15 CTA: A Bootstrapping Process COGNITIVE TASK ANALYSISUnderstanding the way people operatein their worldDiscovering support for how peoplewill operate in their worldGoal :Understand/model expertise se, knowledge,strategies, s, and errorTechniques :Semantic MappingEthnographic / Observational investigationsCritical Incident TechniqueCritical Decision MethodStructured Interview T w TechniquesPractitioner(s)CTAModelDesigBa BasisScratchGrowth of UnderstandingField of Pr PracticeCTA RepresentationPrototype RepresentationGoal :Understand/model complexities,demands, variability, and complicatingfactorsTech chniques :Functional/Means-ends AnalysisEthnographic / Observational investigationsFunctional Task and Workflow ModelingStructured Interview TechniquesThe DomainDiscovering how to support the way the worldwill workUnderstanding the way the world worksTimeTimeExploring the Current WorldExploring the Envisioned WorldAdapted from Carnegie Group, Inc.critical decision method in which participants are asked to describe a specific decision-making incident in detail and then to respond to probes seeking elaboration of important aspects of the decision sequences.Semantic mapping (a.k.a., mind-mapping, idea mapping, word webbing, etc.) is a term which describes a variety of strategies designed to show how key words or concepts are related to one another through graphic representations.Mapping is an effectivetechnique for teaching vocabulary and textual patterns of organization; and it is also effectivefor improving note taking and creative thinking skills.

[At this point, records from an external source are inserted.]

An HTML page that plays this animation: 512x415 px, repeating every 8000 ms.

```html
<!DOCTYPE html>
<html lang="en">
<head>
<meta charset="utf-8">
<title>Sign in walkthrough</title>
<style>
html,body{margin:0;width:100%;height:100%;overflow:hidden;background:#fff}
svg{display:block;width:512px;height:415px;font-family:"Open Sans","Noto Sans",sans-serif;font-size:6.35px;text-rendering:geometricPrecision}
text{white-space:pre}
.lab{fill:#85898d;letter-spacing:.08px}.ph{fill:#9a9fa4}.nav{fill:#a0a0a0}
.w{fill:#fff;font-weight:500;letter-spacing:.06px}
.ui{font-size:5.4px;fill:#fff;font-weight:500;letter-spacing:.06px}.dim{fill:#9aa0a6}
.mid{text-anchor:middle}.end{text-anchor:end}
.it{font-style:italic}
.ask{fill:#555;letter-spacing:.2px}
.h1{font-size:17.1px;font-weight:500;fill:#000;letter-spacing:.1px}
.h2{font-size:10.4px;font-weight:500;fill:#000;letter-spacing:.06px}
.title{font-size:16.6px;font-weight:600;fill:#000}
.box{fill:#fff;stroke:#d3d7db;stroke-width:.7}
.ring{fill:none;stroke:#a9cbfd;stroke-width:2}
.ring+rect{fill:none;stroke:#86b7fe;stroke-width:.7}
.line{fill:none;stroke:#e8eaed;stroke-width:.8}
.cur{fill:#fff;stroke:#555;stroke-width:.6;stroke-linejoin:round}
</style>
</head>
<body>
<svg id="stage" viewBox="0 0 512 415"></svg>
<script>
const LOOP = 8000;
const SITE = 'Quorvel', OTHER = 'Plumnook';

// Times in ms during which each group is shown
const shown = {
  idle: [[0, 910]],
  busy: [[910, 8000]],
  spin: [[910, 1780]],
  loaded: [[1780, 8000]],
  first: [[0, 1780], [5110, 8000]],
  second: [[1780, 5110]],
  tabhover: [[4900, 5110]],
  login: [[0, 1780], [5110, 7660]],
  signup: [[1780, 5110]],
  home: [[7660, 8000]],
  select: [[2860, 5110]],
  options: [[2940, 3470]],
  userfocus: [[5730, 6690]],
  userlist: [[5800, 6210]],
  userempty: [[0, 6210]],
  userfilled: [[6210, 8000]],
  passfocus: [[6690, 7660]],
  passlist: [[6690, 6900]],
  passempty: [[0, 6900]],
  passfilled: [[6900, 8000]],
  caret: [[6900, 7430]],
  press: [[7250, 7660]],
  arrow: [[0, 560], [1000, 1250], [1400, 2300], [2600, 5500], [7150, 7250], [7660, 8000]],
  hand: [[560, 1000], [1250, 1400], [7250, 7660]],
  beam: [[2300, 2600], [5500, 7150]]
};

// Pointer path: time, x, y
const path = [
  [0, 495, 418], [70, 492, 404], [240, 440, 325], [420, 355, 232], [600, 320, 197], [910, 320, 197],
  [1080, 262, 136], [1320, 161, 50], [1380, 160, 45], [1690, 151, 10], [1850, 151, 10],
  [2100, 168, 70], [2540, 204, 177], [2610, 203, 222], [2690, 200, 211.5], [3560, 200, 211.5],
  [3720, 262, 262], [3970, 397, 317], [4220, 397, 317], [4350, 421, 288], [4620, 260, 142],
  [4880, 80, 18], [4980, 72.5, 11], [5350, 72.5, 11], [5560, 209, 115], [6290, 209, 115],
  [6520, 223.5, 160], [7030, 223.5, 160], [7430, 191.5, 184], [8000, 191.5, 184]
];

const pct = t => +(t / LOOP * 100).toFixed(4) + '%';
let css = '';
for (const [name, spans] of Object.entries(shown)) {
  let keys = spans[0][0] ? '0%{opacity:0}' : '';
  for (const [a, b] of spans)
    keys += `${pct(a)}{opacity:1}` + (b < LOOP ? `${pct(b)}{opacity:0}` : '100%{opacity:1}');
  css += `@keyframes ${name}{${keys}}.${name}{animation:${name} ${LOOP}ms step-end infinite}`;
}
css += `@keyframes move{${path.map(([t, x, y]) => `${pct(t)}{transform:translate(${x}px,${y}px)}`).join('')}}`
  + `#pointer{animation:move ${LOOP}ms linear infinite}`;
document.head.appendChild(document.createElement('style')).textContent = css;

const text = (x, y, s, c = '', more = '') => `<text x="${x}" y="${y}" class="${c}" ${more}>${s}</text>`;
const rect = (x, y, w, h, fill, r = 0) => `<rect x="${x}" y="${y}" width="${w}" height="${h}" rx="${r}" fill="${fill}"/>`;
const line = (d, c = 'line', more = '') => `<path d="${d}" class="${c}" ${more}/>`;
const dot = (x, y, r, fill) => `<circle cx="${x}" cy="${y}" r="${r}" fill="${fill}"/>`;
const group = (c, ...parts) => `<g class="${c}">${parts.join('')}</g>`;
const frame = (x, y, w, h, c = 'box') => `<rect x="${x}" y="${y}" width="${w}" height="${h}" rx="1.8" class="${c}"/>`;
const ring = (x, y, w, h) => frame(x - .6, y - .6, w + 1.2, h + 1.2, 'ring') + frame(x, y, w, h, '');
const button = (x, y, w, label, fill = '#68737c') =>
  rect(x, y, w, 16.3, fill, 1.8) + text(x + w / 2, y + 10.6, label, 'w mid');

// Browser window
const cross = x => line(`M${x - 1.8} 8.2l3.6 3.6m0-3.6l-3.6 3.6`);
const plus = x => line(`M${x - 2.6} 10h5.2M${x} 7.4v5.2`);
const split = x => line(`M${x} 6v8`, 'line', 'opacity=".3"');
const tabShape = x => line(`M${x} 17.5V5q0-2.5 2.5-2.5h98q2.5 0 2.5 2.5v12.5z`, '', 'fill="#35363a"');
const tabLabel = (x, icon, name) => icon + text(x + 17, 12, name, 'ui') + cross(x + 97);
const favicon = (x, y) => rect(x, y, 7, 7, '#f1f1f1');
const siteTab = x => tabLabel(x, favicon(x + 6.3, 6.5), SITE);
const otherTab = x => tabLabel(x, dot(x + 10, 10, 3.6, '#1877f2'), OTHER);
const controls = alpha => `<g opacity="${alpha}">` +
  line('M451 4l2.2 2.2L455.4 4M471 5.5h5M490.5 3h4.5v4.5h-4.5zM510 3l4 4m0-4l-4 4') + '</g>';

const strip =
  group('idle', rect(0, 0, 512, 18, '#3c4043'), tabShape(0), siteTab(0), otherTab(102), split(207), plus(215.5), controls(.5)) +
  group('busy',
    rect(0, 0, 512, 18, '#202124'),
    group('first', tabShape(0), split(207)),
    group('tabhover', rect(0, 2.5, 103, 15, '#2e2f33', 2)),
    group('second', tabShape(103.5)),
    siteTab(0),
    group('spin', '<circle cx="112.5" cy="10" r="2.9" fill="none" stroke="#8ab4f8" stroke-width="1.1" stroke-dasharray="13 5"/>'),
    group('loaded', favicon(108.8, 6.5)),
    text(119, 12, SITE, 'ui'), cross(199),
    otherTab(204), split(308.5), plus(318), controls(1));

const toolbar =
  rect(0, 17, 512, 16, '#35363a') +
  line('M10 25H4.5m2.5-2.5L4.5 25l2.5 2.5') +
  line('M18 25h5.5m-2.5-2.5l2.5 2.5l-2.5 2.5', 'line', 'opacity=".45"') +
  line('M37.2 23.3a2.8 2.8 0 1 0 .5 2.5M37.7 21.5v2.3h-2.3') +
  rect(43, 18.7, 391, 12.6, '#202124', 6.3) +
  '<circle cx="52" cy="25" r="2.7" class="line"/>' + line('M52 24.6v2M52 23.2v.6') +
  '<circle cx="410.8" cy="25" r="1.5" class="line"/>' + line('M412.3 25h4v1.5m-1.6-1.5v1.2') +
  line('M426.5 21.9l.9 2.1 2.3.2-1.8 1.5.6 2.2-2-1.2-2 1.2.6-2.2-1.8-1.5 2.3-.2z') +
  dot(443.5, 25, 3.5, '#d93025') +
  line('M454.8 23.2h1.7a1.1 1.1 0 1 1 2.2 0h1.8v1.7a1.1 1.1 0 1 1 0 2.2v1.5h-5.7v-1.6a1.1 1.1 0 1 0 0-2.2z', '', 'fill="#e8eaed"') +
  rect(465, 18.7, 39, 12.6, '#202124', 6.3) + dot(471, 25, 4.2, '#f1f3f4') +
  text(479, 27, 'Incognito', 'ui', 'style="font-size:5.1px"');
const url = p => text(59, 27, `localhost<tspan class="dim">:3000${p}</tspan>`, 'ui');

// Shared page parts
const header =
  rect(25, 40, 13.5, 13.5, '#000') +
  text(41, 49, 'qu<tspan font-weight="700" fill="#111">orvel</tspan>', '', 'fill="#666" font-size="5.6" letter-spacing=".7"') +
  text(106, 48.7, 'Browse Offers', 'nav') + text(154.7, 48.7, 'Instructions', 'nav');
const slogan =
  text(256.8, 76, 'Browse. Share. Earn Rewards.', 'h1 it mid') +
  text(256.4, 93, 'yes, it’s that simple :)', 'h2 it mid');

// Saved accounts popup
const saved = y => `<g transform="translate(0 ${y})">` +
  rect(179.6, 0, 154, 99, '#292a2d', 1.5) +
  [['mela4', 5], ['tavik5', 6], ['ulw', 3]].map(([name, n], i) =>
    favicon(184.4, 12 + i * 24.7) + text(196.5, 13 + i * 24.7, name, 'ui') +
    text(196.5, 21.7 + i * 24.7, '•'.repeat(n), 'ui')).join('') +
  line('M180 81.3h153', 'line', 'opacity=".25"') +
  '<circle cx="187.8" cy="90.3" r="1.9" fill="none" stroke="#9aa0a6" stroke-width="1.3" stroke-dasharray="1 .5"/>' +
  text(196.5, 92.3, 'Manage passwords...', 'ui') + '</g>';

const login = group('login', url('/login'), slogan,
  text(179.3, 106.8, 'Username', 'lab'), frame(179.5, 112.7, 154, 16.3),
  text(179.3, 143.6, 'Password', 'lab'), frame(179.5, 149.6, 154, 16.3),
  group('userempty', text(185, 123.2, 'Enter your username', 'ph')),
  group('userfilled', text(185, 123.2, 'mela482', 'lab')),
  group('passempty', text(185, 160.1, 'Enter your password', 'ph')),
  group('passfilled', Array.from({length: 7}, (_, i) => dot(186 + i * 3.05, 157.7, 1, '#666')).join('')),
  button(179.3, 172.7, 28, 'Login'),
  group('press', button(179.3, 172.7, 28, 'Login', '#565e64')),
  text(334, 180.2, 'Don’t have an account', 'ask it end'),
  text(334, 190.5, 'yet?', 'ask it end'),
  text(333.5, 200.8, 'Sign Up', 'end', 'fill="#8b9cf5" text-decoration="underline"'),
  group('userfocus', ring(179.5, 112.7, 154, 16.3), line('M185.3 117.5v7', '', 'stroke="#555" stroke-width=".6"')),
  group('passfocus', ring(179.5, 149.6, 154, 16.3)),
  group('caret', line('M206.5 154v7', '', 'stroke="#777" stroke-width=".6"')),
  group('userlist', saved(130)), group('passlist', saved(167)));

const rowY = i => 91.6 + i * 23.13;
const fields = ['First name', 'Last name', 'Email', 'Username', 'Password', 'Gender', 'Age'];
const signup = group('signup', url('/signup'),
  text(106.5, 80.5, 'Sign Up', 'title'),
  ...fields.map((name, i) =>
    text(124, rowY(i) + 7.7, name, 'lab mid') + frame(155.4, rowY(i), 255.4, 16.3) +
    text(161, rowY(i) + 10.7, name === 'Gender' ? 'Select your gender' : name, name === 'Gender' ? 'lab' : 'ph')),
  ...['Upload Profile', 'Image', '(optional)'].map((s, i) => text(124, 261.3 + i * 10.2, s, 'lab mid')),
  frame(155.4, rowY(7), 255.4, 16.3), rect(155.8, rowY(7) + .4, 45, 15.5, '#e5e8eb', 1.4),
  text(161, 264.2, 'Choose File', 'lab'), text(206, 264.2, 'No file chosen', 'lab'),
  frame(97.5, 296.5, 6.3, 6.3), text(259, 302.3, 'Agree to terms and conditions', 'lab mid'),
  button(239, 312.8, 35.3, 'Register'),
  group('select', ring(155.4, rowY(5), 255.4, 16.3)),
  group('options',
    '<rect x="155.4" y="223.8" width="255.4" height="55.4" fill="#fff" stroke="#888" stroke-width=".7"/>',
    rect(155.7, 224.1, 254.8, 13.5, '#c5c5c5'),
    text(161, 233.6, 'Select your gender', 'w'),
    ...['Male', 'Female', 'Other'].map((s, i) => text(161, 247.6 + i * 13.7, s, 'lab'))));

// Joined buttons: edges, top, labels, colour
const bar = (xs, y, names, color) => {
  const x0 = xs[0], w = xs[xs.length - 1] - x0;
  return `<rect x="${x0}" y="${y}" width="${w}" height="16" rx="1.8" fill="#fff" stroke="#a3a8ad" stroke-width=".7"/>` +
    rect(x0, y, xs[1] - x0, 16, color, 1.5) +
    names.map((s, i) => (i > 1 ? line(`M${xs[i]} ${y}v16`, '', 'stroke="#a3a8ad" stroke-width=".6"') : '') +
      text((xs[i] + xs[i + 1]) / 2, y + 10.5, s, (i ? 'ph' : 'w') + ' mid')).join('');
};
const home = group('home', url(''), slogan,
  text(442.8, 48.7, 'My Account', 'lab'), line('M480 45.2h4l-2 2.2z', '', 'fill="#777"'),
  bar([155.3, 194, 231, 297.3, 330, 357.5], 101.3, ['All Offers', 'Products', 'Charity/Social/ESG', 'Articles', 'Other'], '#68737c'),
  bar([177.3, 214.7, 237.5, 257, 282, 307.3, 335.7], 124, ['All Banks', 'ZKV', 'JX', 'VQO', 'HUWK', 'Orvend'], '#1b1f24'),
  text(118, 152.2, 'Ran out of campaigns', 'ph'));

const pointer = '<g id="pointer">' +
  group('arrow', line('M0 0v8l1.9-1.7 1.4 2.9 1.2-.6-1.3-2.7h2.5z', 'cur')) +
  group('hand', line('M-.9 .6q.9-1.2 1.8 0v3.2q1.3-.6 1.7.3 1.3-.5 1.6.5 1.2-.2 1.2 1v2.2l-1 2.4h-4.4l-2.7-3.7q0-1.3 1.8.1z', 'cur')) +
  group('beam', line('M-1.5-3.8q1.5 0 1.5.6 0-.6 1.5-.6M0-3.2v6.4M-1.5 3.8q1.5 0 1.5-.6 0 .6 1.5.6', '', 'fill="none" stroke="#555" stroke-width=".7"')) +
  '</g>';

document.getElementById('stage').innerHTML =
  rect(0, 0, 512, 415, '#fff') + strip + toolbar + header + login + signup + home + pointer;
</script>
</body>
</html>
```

17 CTA: A Bootstrapping Process COGNITIVE TASK ANALYSISUnderstanding the way people operatein their worldDiscovering support for how peoplewill operate in their worldGoal :Discovery of unsupportedexpertise, knowledge,and strategiesTechniques :Storyboard walkthroughsParticipatory designWizard-of-Oz techniqueHigh-fidelity simulationsGoal :Understand/model expertise, knowledge,strategies, s, and errorTechniques :Semantic MappingEthnographic / Observational investigationsCritical Incident TechniqueCritical Decision MethodStructured Interview T w TechniquesPractitioner(s)Growth th of UnderstandingArtifacts asHypothesesField of Pr PracticeScratchDesign BasisCTA RepresentationPrototype RepresentationThe DomainGoal :Understand/modelcomplexities,demands, variability,and complicatingfactorsTechniques :Functional/Means-ends AnalysisEthnographic / ObservationalinvestigationsFunctional Task and WorkflowModelingStructured Interview TechniquesGoal :Discovery of unsupportedcomplexities,demands, variability, andcomplicating factorsTechniques :Scenario generation based on:- Textbook cases- Complicating factors- Cascading effects- ExceptionsUnderstanding the way the world worksDiscovering how to support the way the worldwill workTimeTimeExploring the Current WorldExploring the Envisioned WorldAdapted from Carnegie Group, Inc.WoZ:
18 Work Analysis v. Task Analysis Descriptive v. Normative v. PrescriptiveEcological focusConstraints v. instructionsMap v. directionsNot a mutually exclusive setnormative analysis focuses on "how decision makers should ideally perform" an activity. Bell et al. (1988) have claimed that "normative theory has something to do with how idealized, rational, super-intelligent people should think and should act." Normative analysis is often contrasted with prescriptive analysis, which is usually said to be geared toward examining what realpeople ought to do given their real-world constraints and cognitive limitations (or how decision aids might aid real decision makers).
19 Resources A Survey of Cognitive Engineering Methods and Uses ONR/Aptima Cognitive Task Analysis website